- - The care for a direct family member who has a serious health condition;
- - A health condition that prohibits the worker from being able to perform essential job functions; or
- - Any demand due to the fact that the employee’s direct family member is a covered military member on covered active duty, which is defined as duty during the deployment to a foreign country.
Alternatively, an eligible employee may be entitled to 26 workweeks of leave during a one-year period to care for a covered service member with a serious injury or illness if the employee is the service member’s direct relative.
The FMLA applies to the following:
- - Public agencies; and
- - Private employers with 50 or more employees for at least 20 weeks in the current or previous calendar year.
In order for an individual to be eligible, the employee must:
- 1. Work for a covered employer;
- 2. Have worked 1,250 hours during the 12 months prior to the start date of the leave;
- 3. Work at a location where the employer has 50 or more employees within 75 miles; and
- 4. Have worked for the employer for 12 months.
The 12 months of work does not need to be consecutive. Further, under most circumstances, only employment within the last seven years is counted.
For more information about the requirements of the FMLA, whether you are an employer or employee, you should speak with an experienced Illinois employment law attorney.

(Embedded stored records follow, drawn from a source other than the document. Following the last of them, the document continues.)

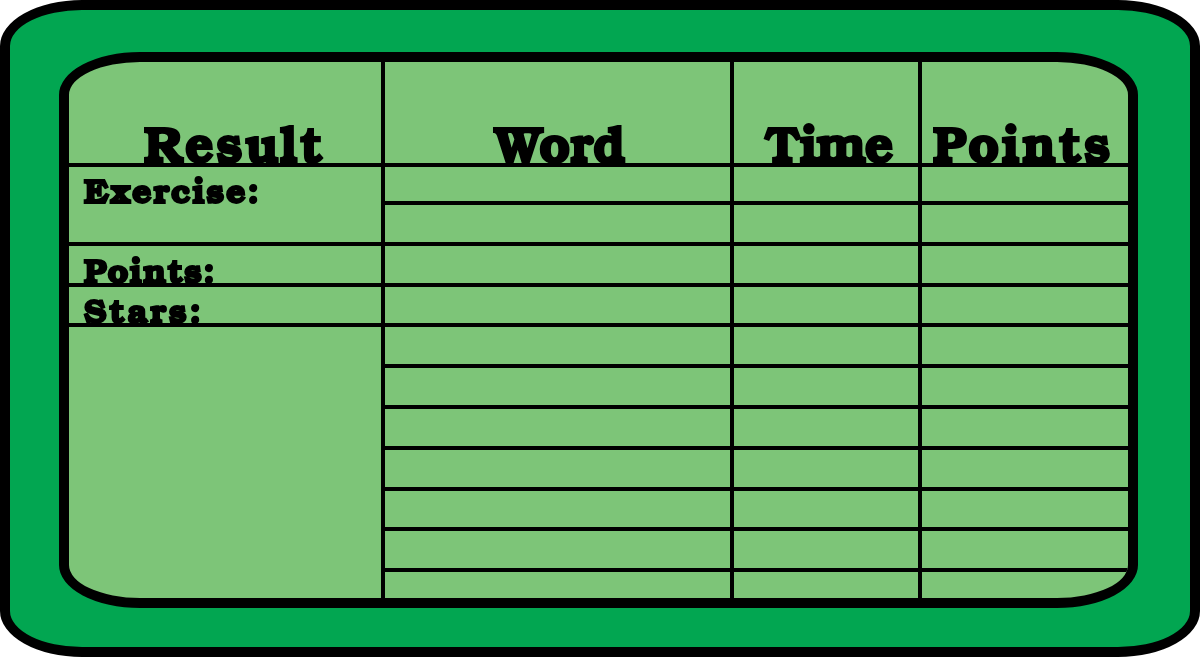
<!DOCTYPE html>
<html lang="en">
<head>
<meta charset="utf-8">
<title>Score board</title>
<style>
:root { --ink: #000; --frame: #02a651; --panel: #7dc578; }
* { box-sizing: border-box; }
html, body { margin: 0; width: 1200px; height: 657px; overflow: hidden; background: #fff; }
.board {
  position: relative; width: 1200px; height: 657px;
  background: var(--frame); border: 10px solid var(--ink); border-radius: 82px / 46px;
}
.panel {
  position: absolute; left: 49px; top: 42px; width: 1079px; height: 556px; overflow: hidden;
  background: var(--panel); border: 10px solid var(--ink); border-radius: 81px / 43px;
  display: grid;
  grid-template-columns: 316px 349px 188px 206px;
  grid-template-rows: 105px 38px 41px 41px 40px 41px 41px 41px 41px 40px 41px 26px;
  color: var(--ink);
  font-family: "TeX Gyre Bonum", "Bookman Old Style", serif; font-weight: 700;
}
.cell { min-width: 0; min-height: 0; border-right: 4px solid var(--ink); border-bottom: 4px solid var(--ink); }
.points { border-right: 0; }
.last { border-bottom: 0; }
.label, .heading { line-height: 0; white-space: nowrap; -webkit-text-stroke: 2px var(--ink); }
.label::before, .heading::before { content: ""; display: inline-block; height: var(--baseline); }
.heading { --baseline: 100px; font-size: 50px; margin: 0; }
.label { --baseline: 36px; font-size: 34px; padding-left: 15px; }
.result-heading { grid-area: 1 / 1; padding-left: 75px; letter-spacing: 2.5px; }
.word-heading { padding-left: 110px; }
.time-heading { padding-left: 31px; letter-spacing: -1.5px; }
.points-heading { padding-left: 11px; letter-spacing: 2.5px; }
.exercise { grid-area: 2 / 1 / 4 / 2; letter-spacing: 1.8px; }
.total { grid-area: 4 / 1; --baseline: 37px; letter-spacing: 1.2px; }
.stars { grid-area: 5 / 1; letter-spacing: 2.7px; }
.notes { grid-area: 6 / 1 / 13 / 2; }
</style>
</head>
<body>
<main class="board">
  <section class="panel">
    <h2 class="cell heading result-heading">Result</h2>
    <div class="cell label exercise">Exercise:</div>
    <div class="cell label total">Points:</div>
    <div class="cell label stars">Stars:</div>
    <div class="cell notes last"></div>

    <h2 class="cell heading word-heading">Word</h2>
    <h2 class="cell heading time-heading">Time</h2>
    <h2 class="cell heading points points-heading">Points</h2>

    <div class="cell"></div><div class="cell"></div><div class="cell points"></div>
    <div class="cell"></div><div class="cell"></div><div class="cell points"></div>
    <div class="cell"></div><div class="cell"></div><div class="cell points"></div>
    <div class="cell"></div><div class="cell"></div><div class="cell points"></div>
    <div class="cell"></div><div class="cell"></div><div class="cell points"></div>
    <div class="cell"></div><div class="cell"></div><div class="cell points"></div>
    <div class="cell"></div><div class="cell"></div><div class="cell points"></div>
    <div class="cell"></div><div class="cell"></div><div class="cell points"></div>
    <div class="cell"></div><div class="cell"></div><div class="cell points"></div>
    <div class="cell"></div><div class="cell"></div><div class="cell points"></div>
    <div class="cell last"></div><div class="cell last"></div><div class="cell points last"></div>
  </section>
</main>
</body>
</html>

Our firm represents clients throughout the northwest suburbs, including Deer Park, Buffalo Grove, and Crystal Lake.
About the Author: Attorney Ken Apicella is a founding partner of DGAA focusing in the areas of personal injury, employment, insurance coverage disputes, and civil litigation. Ken earned his J.D. from DePaul University College of Law in 1999. He has been named a SuperLawyers Rising Star and a Forty Illinois Attorneys Under Forty to Watch. Ken has written and lectured for the Illinois Institute for Continuing Legal Education and regularly serves as a moderator at Northwest Suburban Bar Association's Continuing Legal Education seminars.